At the time of the introduction of the euro, there was a much-vaunted suggestion that pension funds within the euro-11 would adopt a new ‘pan-euro’ strategy, that would redefine international investments in the Euro-zone as ‘domestic’. The extent to which this has in fact come to pass is not clear, although there is no doubt that in the vanguard this strategy has been adopted – with pan-European manager structures to match. For Euro-zone investors, how has this affected their currency exposure strategy?
One approach (mainly Netherlands-based) is to view the entire EU as ‘domestic’. The impact of this is to require the elimination of residual currency risk associated with the non-Euro countries – UK, Switzerland, Sweden, Denmark and Norway. This has prompted a fully hedged strategic benchmark to be applied to these investments (which in the case of UK and Switzerland are substantial allocations).
When this strategy was conceived, in the latter part of 1998, it was widely regarded (within the Euro- zone) as axiomatic that the euro would be a ‘strong’ currency, and that overlay would deliver potential return benefits, as well as risk-reduction. The opposite has been the case – and the (opportunity) cost of these overlay programmes have tested the resolve of these funds. Those with a strong supporting risk-reduction case will (rightly) view the past 18 months as part of the inevitable, and volatile, cycle of currency movements.
The same view – that of prospective euro strength – did prompt some Euro-zone funds in late 1998 to review their currency strategy with respect to non-EU investments, essentially the US and Japan. Some concluded that they wished to reduce or remove their strategic exposure to these currencies, and they implemented currency overlay programmes. A brief survey of our database in this area, however, indicates that the majority chose active briefs over passive.

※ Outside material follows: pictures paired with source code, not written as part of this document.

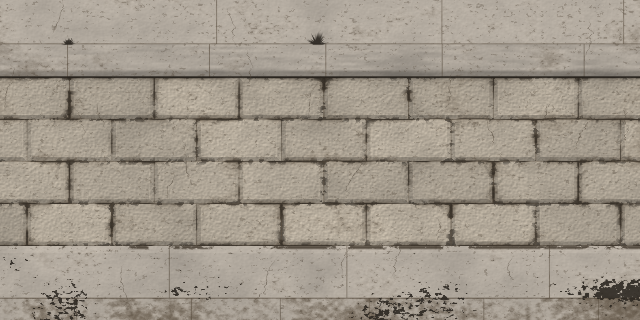
Reproduce this texture procedurally as a Shadertoy shader.

```glsl
// Weathered stone wall: plaster slabs, a ledge, bevelled blocks and a mouldy plinth.
const vec3 PALE = vec3(0.70, 0.668, 0.625);
const vec3 WARM = vec3(0.675, 0.638, 0.58);
const vec3 DIRT = vec3(0.34, 0.295, 0.24);
const vec3 MOULD = vec3(0.155, 0.137, 0.115);

// Heights of the divisions, in canvas heights
const float BASE_TOP = 0.068;
const float PLINTH_TOP = 0.232;
const float BLOCKS_TOP = 0.759;
const float LEDGE_TOP = 0.863;
const vec2 BLOCK = vec2(0.265, (BLOCKS_TOP - PLINTH_TOP) / 4.0);

float hash(vec2 p) {
  p = fract(p * vec2(0.1731, 0.3197) + 0.137);
  p += dot(p, p.yx + 33.33);
  return fract((p.x + p.y) * p.x * 7.13);
}

float noise(vec2 p) {
  vec2 i = floor(p), f = fract(p);
  f = f * f * (3.0 - 2.0 * f);
  return mix(mix(hash(i), hash(i + vec2(1, 0)), f.x),
    mix(hash(i + vec2(0, 1)), hash(i + 1.0), f.x), f.y);
}

float fbm(vec2 p) {
  float sum = 0.0, gain = 0.5;
  for (int i = 0; i < 5; i++, gain *= 0.5) {
    sum += gain * noise(p);
    p = mat2(1.6, 1.2, -1.2, 1.6) * p + 7.3;
  }
  return sum;
}

// Cellular pits with a finer grain
float stucco(vec2 p) {
  vec2 q = p * vec2(85, 110);
  float nearest = 2.0;
  for (int k = 0; k < 9; k++) {
    vec2 c = floor(q) + vec2(k % 3 - 1, k / 3 - 1);
    nearest = min(nearest, length(c + vec2(hash(c), hash(c + 41.7)) - q));
  }
  return 0.6 * nearest + 0.5 * noise(p * 170.0);
}

float line(float d, float halfWidth, float px) {
  return 1.0 - smoothstep(halfWidth - px, halfWidth + px, abs(d));
}

float blob(vec2 d, vec2 radius) {
  d /= radius;
  return exp(-dot(d, d));
}

// x: distance to the nearest upright joint, y: slab index
vec2 slabJoint(float x, float first, float spacing, float wobble) {
  float k = round((x - first) / spacing);
  float d = x - first - k * spacing - wobble * sin(k * 1.5708);
  return vec2(d, k - step(d, 0.0));
}

// Bevelled blocks with uneven, dirty joints
vec3 blockWall(vec2 p, float grime, float fine, float px) {
  float row = floor((p.y - PLINTH_TOP) / BLOCK.y);
  vec2 g = (p - vec2(0.0845 + 0.5 * BLOCK.x * mod(row, 2.0), PLINTH_TOP)) / BLOCK;
  vec2 near = fract(g) * BLOCK, far = BLOCK - near;
  float side = min(near.x, far.x), level = min(near.y, far.y);
  float edge = min(side, level) + 0.003 * (fine - 0.5);
  float shade = side < level ? (near.x < far.x ? 0.91 : 0.96) : (near.y < far.y ? 0.83 : 1.04);
  vec3 col = WARM * (0.96 + 0.1 * hash(floor(g) + 3.0));
  col *= mix(shade, 1.0, smoothstep(0.012, 0.015, edge));
  col *= 1.0 + 0.06 * line(edge - 0.0145, 0.001, 0.002);
  float dirty = pow(hash(vec2(round(g.x), row) + 19.0), 2.0);
  float patchy = smoothstep(0.3, 0.65, noise(p * vec2(22, 30) + row));
  float halo = (0.25 + dirty) * exp(-side * 110.0) + 0.75 * exp(-level * 130.0);
  col = mix(col, DIRT, clamp(halo * (0.15 + patchy) * (0.3 + fine), 0.0, 0.75));
  float crumbs = halo * smoothstep(0.62, 0.72, fine + 0.2 * halo);
  col = mix(col, MOULD, min(crumbs, 0.6));
  float upright = line(side, 0.001 + 0.004 * dirty * patchy, px) * (0.4 + 0.6 * max(dirty, patchy));
  float bed = line(level, 0.0008 + 0.003 * grime * patchy, px) * (0.5 + 0.5 * patchy);
  return mix(col, mix(DIRT, MOULD, 0.6 * patchy), max(upright, bed));
}

// Sparse, broken, wandering cracks
float cracks(vec2 p, float px) {
  float mask = 0.0;
  for (float i = 0.0; i < 22.0; i++) {
    float y = p.y - 0.08 - 0.9 * hash(vec2(i, 23));
    float reach = 0.035 + 0.06 * hash(vec2(i, 61));
    float x = (i + hash(vec2(i, 5))) / 11.0 + 0.005 * sin(y * 47.0 + i) + 0.012 * noise(vec2(y * 70.0, i))
      + 0.006 * noise(vec2(y * 230.0, i)) + y * (hash(vec2(i, 87)) - 0.5);
    float fade = 1.0 - smoothstep(0.4 * reach, reach, abs(y));
    fade *= 0.3 + 0.7 * noise(vec2(y * 90.0, i + 9.0));
    mask = max(mask, fade * line(p.x - x, 0.0008, px));
  }
  return mask;
}

// Fan of dry blades
float tuft(vec2 p, float size) {
  float blade = size * (0.35 + 0.65 * noise(vec2(atan(p.x, p.y + 0.004) * 9.0 + 20.0, size * 90.0)));
  return line(length(p), 0.7 * blade, 0.3 * blade) * smoothstep(-0.006, 0.0, p.y);
}

void mainImage(out vec4 fragColor, in vec2 fragCoord) {
  float px = 0.75 / iResolution.y;
  vec2 p = fragCoord / iResolution.y, joint = vec2(1, 0);
  float grime = fbm(p * vec2(7, 10)), fine = fbm(p * vec2(60, 80));
  float grit = fbm(p * vec2(85, 135) + 31.0), roughness = 0.05;
  vec3 col = PALE;
  // Courses, from the ground up
  if (p.y < BASE_TOP) {
    joint = slabJoint(p.x, 0.24, 0.318, 0.04);
    col = mix(PALE, DIRT, 0.75 * smoothstep(0.35, 0.75, 0.5 * (fine + grime)));
  } else if (p.y < PLINTH_TOP) {
    joint = slabJoint(p.x, 0.529, 0.594, -0.039);
    col *= 1.0 + 0.04 * smoothstep(0.207, 0.211, p.y);
  } else if (p.y < BLOCKS_TOP) {
    col = blockWall(p, grime, fine, px) * (1.0 - 0.3 * exp((p.y - BLOCKS_TOP) * 120.0));
    roughness = 0.19;
  } else if (p.y < LEDGE_TOP) {
    joint = slabJoint(p.x, 0.211, 0.4036, 0.04);
    col *= mix(0.74, 0.95, smoothstep(0.772, 0.786, p.y)) * (0.94 + 0.12 * noise(p * vec2(12, 120)));
  } else joint = slabJoint(p.x, 0.677, 0.636, 0.068);
  col = mix(col, DIRT, (0.45 + 0.5 * fine) * line(joint.x, 0.0012, px));
  // Grain, pits and broad stains
  float relief = stucco(p) - stucco(p + vec2(-0.003, 0.004));
  col *= (1.0 + roughness * relief) * (0.86 + 0.24 * grime + 0.06 * fine);
  col = mix(col, DIRT, 0.4 * smoothstep(0.52, 0.82, 0.75 * grime + 0.25 * grit));
  col = mix(col, DIRT, 0.3 * smoothstep(0.64, 0.76, grit));
  // Gaps between courses
  float gaps = max(line(p.y - BASE_TOP, 0.0018, px), line(p.y - LEDGE_TOP, 0.0012, px));
  col = mix(col, DIRT, gaps * (0.4 + 0.6 * fine));
  col = mix(col, MOULD, 0.85 * line(p.y - BLOCKS_TOP, 0.003, px));
  float drip = smoothstep(0.45, 0.58, 0.5 * (noise(p * vec2(14, 5)) + grit));
  col = mix(col, DIRT * 0.8, 0.85 * drip * line(p.y - PLINTH_TOP + 0.005, 0.005, 0.004));
  col = mix(col, DIRT * 0.9, 0.85 * cracks(p, px));
  // Speckled mould in low patches
  float damp = smoothstep(0.4, 0.85, noise(p * vec2(5, 9) + 4.0)) * smoothstep(0.15, 0.06, p.y);
  damp += blob(p - vec2(1.93, 0.09), vec2(0.15, 0.04)) + 0.7 * blob(p - vec2(0.03, 0.18), vec2(0.06, 0.025));
  float mould = smoothstep(0.0, 0.12, grit - 0.78 + 0.35 * damp);
  col = mix(col, MOULD, 0.85 * mould * smoothstep(0.232, 0.21, p.y));
  // Plants on the ledge
  float plants = max(tuft(p - vec2(0.99, LEDGE_TOP), 0.045), tuft(p - vec2(0.214, LEDGE_TOP), 0.03));
  fragColor = vec4(mix(col, MOULD, 0.9 * plants), 1.0);
}
```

Switzerland has little overlay; despite the (erroneous) ‘lay’ view that the Swiss franc is a strong currency. However, as Swiss funds ‘modernise’ – ie, adopt the objective benchmark/specialist manager route, they are inevitably coming up against currency exposure as a strategic issue.
A small number have set hedged or partially hedged strategic benchmarks, although again the evidence is that most have opted for active overlay.
In the UK, a tiny minority of funds have hedged or partially hedged benchmarks, and consequently little passive currency overlay. The advent of the euro has not been viewed as a fundamental change in the currency exposures of pension funds, and the persistence of peer-group benchmarks and the still-prevailing view of the pound as a weak currency has contributed to this view.
However, there are signs that the consulting community has recognised that currency exposure has not had a diversifying effect on UK funds, and that the pound has in fact been a strong currency over the past 20 years, not a weak one. This is just now prompting a re-appraisal (or mostly just an appraisal for the first time!) of currency strategic benchmarks, and it is likely that this will lead to a series of changes to partially or fully hedged benchmarks in larger, mature and internationalised funds. Whether this prompts a rash of passive overlay mandates, or of active mandates, depends on how convinced consultants and funds are of the case for active value-added in currency overlay, and whether funds have a high aversion to the cash-outflow that passive overlay can bring.
What is clear in current trends in Europe, however, is that currency overlay is moving from a fringe interest to centre stage, and that the next few years will see a continuous stream of new overlay mandates in Europe, both passive and active.
Neil Record is chairman of Record Treasury Management in Windsor